Lenhart, Patricia M; Broselid, Stefan; Barrick, Cordelia J et al. (2013) G-protein-coupled receptor 30 interacts with receptor activity-modifying protein 3 and confers sex-dependent cardioprotection. J Mol Endocrinol 51:191-202
Lenhart, Patricia M; Caron, Kathleen M (2012) Adrenomedullin and pregnancy: perspectives from animal models to humans. Trends Endocrinol Metab 23:524-32
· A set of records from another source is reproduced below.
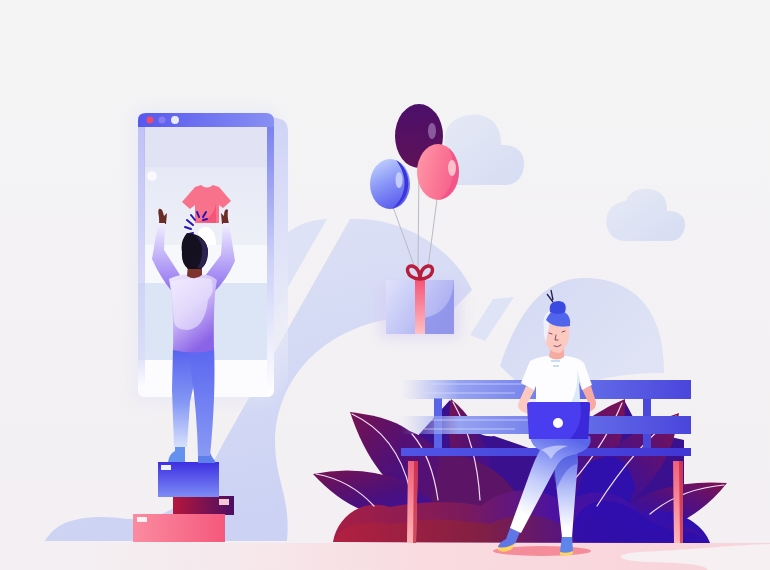
<!DOCTYPE html>
<html lang="en">
<head>
<meta charset="utf-8">
<title>Online shopping illustration</title>
<style>
:root{--paper:#f4f4f5;--blue:#4a3df0;--navy:#2b12b4;--red:#b81d3c;--skin:#fbc9c0;--brown:#6d2b25}
html,body{margin:0;height:100%;overflow:hidden;background:var(--paper)}
.scene{display:block;width:770px;height:570px}
.vein{fill:none;stroke:#efdcf2;stroke-width:1.2;stroke-linecap:round}
.string{fill:none;stroke:#b9bac6;stroke-width:1}
.spark{stroke:var(--navy);stroke-width:2;stroke-linecap:round}
</style>
</head>
<body>
<svg class="scene" viewBox="0 0 770 570" role="img" aria-label="A man reaches for a shirt on a giant phone while a woman sits on a park bench with a laptop on her lap">
<defs>
<linearGradient id="paper" x2="0" y2="1"><stop stop-color="#f4f4f5"/><stop offset="1" stop-color="#f3eff2"/></linearGradient>
<linearGradient id="ground"><stop offset=".1" stop-color="#f8e4e8" stop-opacity="0"/><stop offset=".55" stop-color="#f9dbe0"/><stop offset="1" stop-color="#f8d3da"/></linearGradient>
<linearGradient id="hill" x1="0" y1="0" x2=".3" y2="1"><stop stop-color="#dfe3f6"/><stop offset="1" stop-color="#cbd2f3"/></linearGradient>
<linearGradient id="dome" x1="0" y1="0" x2="1" y2=".6"><stop stop-color="#d3d9f4"/><stop offset="1" stop-color="#dfe3f5"/></linearGradient>
<linearGradient id="cloud" x1="0" y1="0" x2="1" y2="1"><stop stop-color="#e6eaf5"/><stop offset="1" stop-color="#d6dcf3"/></linearGradient>
<linearGradient id="phoneBar"><stop stop-color="#5657ee"/><stop offset="1" stop-color="#8890f3"/></linearGradient>
<linearGradient id="phoneEdge" x2="0" y2="1"><stop stop-color="#7a80ee"/><stop offset=".5" stop-color="#cdd2f7"/><stop offset="1" stop-color="#fff"/></linearGradient>
<linearGradient id="phoneLeft" x2="0" y2="1"><stop stop-color="#a7a9f2"/><stop offset=".9" stop-color="#dadcf8"/><stop offset="1" stop-color="#fff"/></linearGradient>
<linearGradient id="phoneSide" x2="0" y2="1"><stop stop-color="#cfd3f6"/><stop offset=".6" stop-color="#e4e7f8"/><stop offset="1" stop-color="#f0f0f8" stop-opacity="0"/></linearGradient>
<linearGradient id="screen" x2="0" y2="1"><stop stop-color="#e6e8f6"/><stop offset="1" stop-color="#eef0f8"/></linearGradient>
<linearGradient id="sleeve" x2="0" y2="1"><stop stop-color="#f3efff"/><stop offset="1" stop-color="#8b6cf0"/></linearGradient>
<linearGradient id="shirt" x1="0" y1="0" x2=".5" y2="1"><stop stop-color="#efeaff"/><stop offset=".5" stop-color="#cfbdf8"/><stop offset="1" stop-color="#8b63e6"/></linearGradient>
<linearGradient id="jeans" x2="0" y2="1"><stop stop-color="#5560ee"/><stop offset=".55" stop-color="#8497f4"/><stop offset="1" stop-color="#d6e0fb"/></linearGradient>
<linearGradient id="jeansNear" x2="0" y2="1"><stop stop-color="#5a66f0"/><stop offset="1" stop-color="#8899f4"/></linearGradient>
<linearGradient id="boxBlue" x2="0" y2="1"><stop stop-color="#3d2fe0"/><stop offset="1" stop-color="#7d8cf5"/></linearGradient>
<linearGradient id="boxRed"><stop stop-color="#b5163c"/><stop offset="1" stop-color="#4a0f62"/></linearGradient>
<linearGradient id="boxPink"><stop stop-color="#fb8ba0"/><stop offset="1" stop-color="#f5587c"/></linearGradient>
<linearGradient id="balloonPlum" x2="0" y2="1"><stop stop-color="#4b0f6a"/><stop offset="1" stop-color="#5f1258"/></linearGradient>
<linearGradient id="balloonPink" x2="1" y2=".3"><stop stop-color="#ff9aa8"/><stop offset="1" stop-color="#f7608a"/></linearGradient>
<linearGradient id="balloonBlue" x1=".2" y1="0" x2=".6" y2="1"><stop stop-color="#c3d2fd"/><stop offset=".5" stop-color="#8794f6"/><stop offset="1" stop-color="#5a5cec"/></linearGradient>
<linearGradient id="gift" x2="1" y2=".5"><stop stop-color="#dfe2fa"/><stop offset="1" stop-color="#a9acf0"/></linearGradient>
<linearGradient id="ribbon" x2="0" y2="1"><stop stop-color="#f45577"/><stop offset="1" stop-color="#ffc0c4"/></linearGradient>
<linearGradient id="slat"><stop stop-color="#aeb8f4" stop-opacity="0"/><stop offset=".2" stop-color="#95a2f1"/><stop offset=".6" stop-color="#6570e8"/><stop offset="1" stop-color="#4a45dc"/></linearGradient>
<linearGradient id="seat"><stop stop-color="#5055e6"/><stop offset="1" stop-color="#4236d4"/></linearGradient>
<linearGradient id="bush"><stop stop-color="#a81f45"/><stop offset=".35" stop-color="#7a1a5c"/><stop offset=".6" stop-color="#4a12a2"/><stop offset="1" stop-color="#2c0fae"/></linearGradient>
<linearGradient id="bushFront"><stop stop-color="#b5203f"/><stop offset=".4" stop-color="#84203f"/><stop offset=".7" stop-color="#471090"/><stop offset="1" stop-color="#3a10a4"/></linearGradient>
<linearGradient id="leaf" x1="0" y1="0" x2="1" y2="1"><stop stop-color="#761350"/><stop offset=".55" stop-color="#4d107a"/><stop offset="1" stop-color="#3a10a0"/></linearGradient>
<linearGradient id="leafRight" x1="1" y1="0" x2="0" y2="1"><stop stop-color="#7d1250"/><stop offset=".5" stop-color="#4a1088"/><stop offset="1" stop-color="#2a10b8"/></linearGradient>
<linearGradient id="post" x2="0" y2="1"><stop stop-color="#f0607c"/><stop offset="1" stop-color="#ffb5b5"/></linearGradient>
<linearGradient id="trousers" gradientUnits="userSpaceOnUse" x1="570" y1="438" x2="535" y2="535"><stop stop-color="#5a66ea"/><stop offset=".2" stop-color="#8390f2"/><stop offset=".5" stop-color="#c5cdfa"/><stop offset=".85" stop-color="#fff"/></linearGradient>
<linearGradient id="shin" x2="0" y2="1"><stop stop-color="#5a66ea"/><stop offset=".45" stop-color="#b4bef8"/><stop offset=".9" stop-color="#fff"/></linearGradient>
<filter id="soft" x="-30%" y="-30%" width="160%" height="160%"><feGaussianBlur stdDeviation="7"/></filter>
</defs>

<rect width="770" height="570" fill="url(#paper)"/>

<g id="backdrop">
<path d="M45 541C58 517 92 514 128 519C180 522 203 482 225 440L350 219C398 216 452 246 472 290L441 322C425 318 413 317 398 318C328 326 277 374 275 440C275 482 291 496 287 541Z" fill="url(#hill)"/>
<path d="M272 250C284 230 304 220 327 219L272 315Z" fill="#dde2f6"/>
<path d="M493 299L514 297L485 341L470 335Z" fill="#dfe3f6"/>
<path d="M500 366C520 305 548 278 584 278C632 278 665 308 664 373Q630 372 592 381H516Z" fill="url(#dome)"/>
</g>

<g id="clouds" fill="url(#cloud)">
<path d="M449 185C436 184 434 162 446 151C439 124 458 113 479 115C494 117 502 130 501 145C518 144 525 154 524 166C523 178 515 185 506 185Z"/>
<path d="M624 241C600 239 600 203 626 201C629 191 640 188 649 189C661 190 668 199 667 211C680 210 686 218 685 226C684 235 678 241 670 241Z"/>
</g>

<g id="phone">
<rect x="132" y="106" width="146" height="298" rx="12" fill="#e2e4f7" opacity=".45" filter="url(#soft)"/>
<path d="M270 116L283 120Q288 123 288 132V376Q288 388 274 397Z" fill="url(#phoneSide)"/>
<path d="M138 120Q138 113 146 113H266Q274 113 274 121V390Q274 397 266 397H144Q138 397 138 390Z" fill="#fcfcff"/>
<rect x="144" y="127" width="123" height="40" fill="#e1e2f4"/>
<rect x="144" y="167" width="123" height="78" fill="url(#screen)"/>
<rect x="144" y="245" width="123" height="38" fill="#f7f8fc"/>
<rect x="138" y="283" width="129" height="77" fill="#dce5f5"/>
<rect x="138" y="127" width="7" height="262" fill="url(#phoneLeft)" opacity=".7"/>
<path d="M267 126H274V389Q274 397 267 397Z" fill="url(#phoneEdge)"/>
<path d="M138 127V120Q138 113 146 113H266Q274 113 274 121V127Z" fill="url(#phoneBar)"/>
<circle cx="150" cy="120" r="3.5" fill="#ee4a70"/><circle cx="162" cy="120" r="3.5" fill="#8a7af2"/><circle cx="175" cy="120" r="4" fill="#e8eaff"/>
<circle cx="152" cy="176" r="5" fill="#f8f8fd"/>
</g>

<g id="product">
<path d="M195 187L201 185Q207 190 213 185L219 187L231 201L223 208L219 205V223H195V205L190 209L182 202Z" fill="#f9728c"/>
<path d="M196 222Q213 220 216 204V223Z" fill="#f4557a"/>
<path d="M198 236Q197 226 208 227Q216 231 216 245H205Z" fill="#fff"/>
<path class="spark" d="M197 212L199 217M206 212L203 217M207 219L203 220M191 215L195 220M187 220L193 225M185 227L191 229M193 233L189 234"/>
</g>

<g id="parcels">
<rect x="173" y="496" width="61" height="19" fill="url(#boxRed)"/><rect x="219" y="499" width="10" height="6" fill="#f3c6d3"/>
<rect x="133" y="514" width="92" height="28" fill="url(#boxPink)"/><rect x="137" y="517" width="10" height="5" fill="#fff0f2"/>
<rect x="158" y="462" width="61" height="35" fill="url(#boxBlue)"/><rect x="161" y="465" width="10" height="5" fill="#eef0ff"/>
</g>

<g id="shopper">
<path d="M175 445L185 446L185 462H168Q169 454 175 451Z" fill="#6592ee"/>
<path d="M198 446H209Q209 454 215 461V463H198Z" fill="#5e80ec"/>
<path d="M173 347H202L190 402L187 447H174L172 390Z" fill="url(#jeans)"/>
<path d="M191 347H214Q216 395 210 456H198Q197 410 191 372Z" fill="url(#jeansNear)"/>
<path d="M159 224C160 216 157 212 159 209C162 208 163 212 164 216L167 213L166 224Z" fill="var(--brown)"/>
<path d="M222 224L221 213L224 216C224 210 226 208 228 210Q227 216 229 224Z" fill="var(--brown)"/>
<path d="M158 223H165L164 250L180 275L173 293Q160 277 152 259Z" fill="url(#sleeve)"/>
<path d="M223 223H229L235 261Q226 281 213 293L205 276L221 255Z" fill="url(#sleeve)"/>
<path d="M169 279Q182 273 188 275H200Q210 274 217 280Q213 299 214 350Q194 355 173 350Q174 305 169 279Z" fill="url(#shirt)"/>
<path d="M171 282Q190 276 211 279Q216 290 208 300Q205 328 188 330Q175 330 174 321Z" fill="#f5f1ff" opacity=".55"/>
<path d="M188 264H202V275Q195 281 187 276Z" fill="#7d352e"/>
<path d="M182 252Q180 241 187 233Q205 234 208 250Q208 264 201 269H188Q181 263 182 252Z" fill="#14101f"/>
<path d="M195 236Q203 242 202 252Q202 262 197 268H201Q208 264 208 250Q206 238 195 236Z" fill="#2a2250"/>
</g>

<g id="balloon-gift">
<path class="string" d="M419 166L418 268M437 199L428 268M393 207L415 268"/>
<ellipse cx="419" cy="136" rx="24" ry="32" fill="url(#balloonPlum)"/><ellipse cx="432" cy="131" rx="4" ry="8" fill="#8a5a9c"/>
<ellipse cx="390" cy="184" rx="20" ry="25" fill="url(#balloonBlue)"/><path d="M396 160C413 170 413 200 392 209C408 195 408 176 396 160Z" fill="#3a36d8"/><ellipse cx="399" cy="180" rx="3.5" ry="8" fill="#c3ccfb"/>
<ellipse cx="438" cy="172" rx="21" ry="28" fill="url(#balloonPink)"/><path d="M449 148C464 163 462 194 439 200C455 188 457 166 449 148Z" fill="#f2558a"/><ellipse cx="452" cy="168" rx="4" ry="8" fill="#ffc0cc"/>
<rect x="380" y="284" width="80" height="54" fill="#d6caf4" opacity=".6" filter="url(#soft)"/>
<rect x="386" y="280" width="68" height="54" fill="url(#gift)"/>
<path d="M454 280V334H424Q426 310 424 318Q452 313 454 280Z" fill="#8a8fea" opacity=".75"/>
<rect x="415" y="280" width="10" height="54" fill="url(#ribbon)"/>
<path d="M420 279C405 278 405 265 412 266C418 267 420 274 420 279C420 274 422 267 428 266C435 265 435 278 420 279Z" fill="none" stroke="var(--red)" stroke-width="3.5"/>
</g>

<g id="ground">
<path d="M0 543H770V570H0Z" fill="url(#ground)"/>
<path d="M770 544C735 545 700 549 640 552C612 554 614 561 650 562C690 563 705 565 708 570H770Z" fill="#f7f0f3"/>
<ellipse cx="542" cy="551" rx="49" ry="5" fill="#f58c99"/>
</g>

<g id="plants">
<path d="M396 460L450 400Q473 440 494 436L540 452L624 400L640 430L684 440V520H400Z" fill="#3a108e"/>
<path d="M350 412C380 416 416 422 432 460L434 512C390 494 366 460 350 412Z" fill="url(#leaf)"/>
<path d="M406 430Q432 437 448 466L494 508H424Q398 470 406 430Z" fill="#551075"/>
<path d="M451 399Q477 420 490 460L488 508Q440 480 451 399Z" fill="url(#leaf)"/>
<path d="M313 474Q360 464 408 482L442 510H362Q337 500 313 474Z" fill="url(#leaf)"/>
<path d="M440 455Q500 455 525 510H430Z" fill="#5c1466"/>
<path d="M625 399Q627 460 580 520L535 492Q560 425 625 399Z" fill="url(#leafRight)"/>
<path d="M679 413Q671 480 610 515L574 500Q600 440 679 413Z" fill="url(#leafRight)"/>
<path d="M727 483Q704 512 672 526L610 520Q650 478 727 483Z" fill="url(#leafRight)"/>
<path d="M585 465Q625 440 635 488L620 525H570Z" fill="#2f10ac"/>
<path d="M333 542C337 518 360 498 390 507C414 502 458 500 481 506C505 486 539 486 566 503C594 483 627 494 640 514C668 502 704 522 710 543Z" fill="url(#bush)"/>
<path d="M333 542C350 514 377 526 402 523C437 516 460 521 491 524C521 508 547 516 574 530C603 500 620 528 649 533C672 520 700 526 710 543Z" fill="url(#bushFront)" opacity=".85"/>
<path d="M575 542C566 520 585 499 608 501C637 504 646 527 676 530Q700 532 709 543Z" fill="#2c0eb0" opacity=".8"/>
<path class="vein" d="M352 414Q397 435 410 490M316 474Q350 480 374 506M453 402Q477 445 480 500M412 434Q432 457 438 500M622 403Q601 453 562 493M676 416Q635 446 597 506M724 485Q680 489 650 514"/>
</g>

<g id="bench">
<rect x="434" y="398" width="8" height="50" fill="#5964e6"/><rect x="643" y="398" width="8" height="50" fill="#4a48da"/>
<rect x="401" y="380" width="290" height="19" fill="url(#slat)"/><rect x="401" y="416" width="290" height="18" fill="url(#slat)"/>
<path d="M430 384H530M424 393H515M430 420H528M424 429H515" stroke="#d7ddfb" opacity=".7"/>
<rect x="401" y="448" width="290" height="8" fill="url(#seat)"/>
<path d="M408 461H418L416 543H407Z" fill="url(#post)"/><path d="M673 461H683V543H674Z" fill="url(#post)"/>
<path d="M414 461H418L416 543H413ZM679 461H683V543H680Z" fill="#c2213f" opacity=".7"/>
</g>

<g id="reader">
<g id="seated-legs">
<path d="M562 534H572L573 552Q567 555 560 553Z" fill="#5e86ea"/><path d="M560 552Q567 554 573 551V554Q567 557 560 555Z" fill="#ffd45c"/>
<path d="M553 450H576Q579 457 577 472L572 537H562L555 474Z" fill="url(#shin)"/>
<path d="M553 474Q558 456 577 454V464Q566 466 557 488Z" fill="#4450d8" opacity=".5"/>
<path d="M510 528L520 532L515 544Q508 549 498 548Q498 543 506 539Z" fill="#5e76e6"/>
<path d="M498 547Q508 549 515 543L512 549Q504 554 498 550Z" fill="#ffd45c"/>
<path d="M530 436H590Q593 446 583 451Q576 455 568 456Q560 458 555 469L521 533L510 528L531 470Q535 459 540 450Q531 446 530 436Z" fill="url(#trousers)"/>
<path d="M541 450Q552 444 568 446Q556 449 551 459Q546 452 541 450Z" fill="#e3e8fd" opacity=".6"/>
</g>
<path d="M526 386L535 389L528 402L535 407L531 414Q517 412 518 404Z" fill="var(--skin)"/>
<path d="M582 389L591 386L596 402Q597 409 589 412L583 406L588 402Z" fill="#f7aaa4"/>
<path d="M530 361Q540 356 550 356H567Q580 358 584 363L592 385L582 390L579 381L580 409H536V386L534 390L521 383Z" fill="#fdfdff"/>
<path d="M566 409Q579 395 577 370L583 390L579 382L580 409Z" fill="#dce9f7"/>
<path d="M551 361H560M553 366H559" stroke="#8fbdea" stroke-width="1.2"/>
<path d="M551 345H564V357Q557 362 549 357Z" fill="#f5aaa2"/>
<path d="M545 324H569Q571 345 560 353Q548 353 545 340Z" fill="var(--skin)"/>
<path d="M544 328Q541 314 553 309Q568 308 571 323Q569 328 560 327Q554 325 550 321L546 342Q543 335 544 328Z" fill="#eef0ff"/>
<path d="M546 320Q552 306 563 311Q572 316 570 326Q554 329 546 320Z" fill="#5064ec"/>
<path d="M550 312Q548 301 559 301Q568 302 565 312Q558 316 550 312Z" fill="#3b4be2"/>
<path d="M547 294L553 302M551 290L553 300" stroke="#22204f" stroke-width="1.3"/>
<path d="M549 333L552 334M562 332L565 331M556 335L555 340L558 340M554 346Q558 348 561 345" fill="none" stroke="#8a4e63" stroke-linecap="round"/>
<path d="M527 405Q527 402 530 402H587Q590 402 590 405L588 439H529Z" fill="var(--blue)"/>
<path d="M590 404L588 439H570Q584 424 580 402H587Q590 402 590 404Z" fill="#3b28d8"/>
<circle cx="558" cy="423" r="5" fill="#fff"/>
</g>
</svg>
</body>
</html>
Barrick, Cordelia J; Lenhart, Patricia M; Dackor, Ryan T et al. (2012) Loss of receptor activity-modifying protein 3 exacerbates cardiac hypertrophy and transition to heart failure in a sex-dependent manner. J Mol Cell Cardiol 52:165-74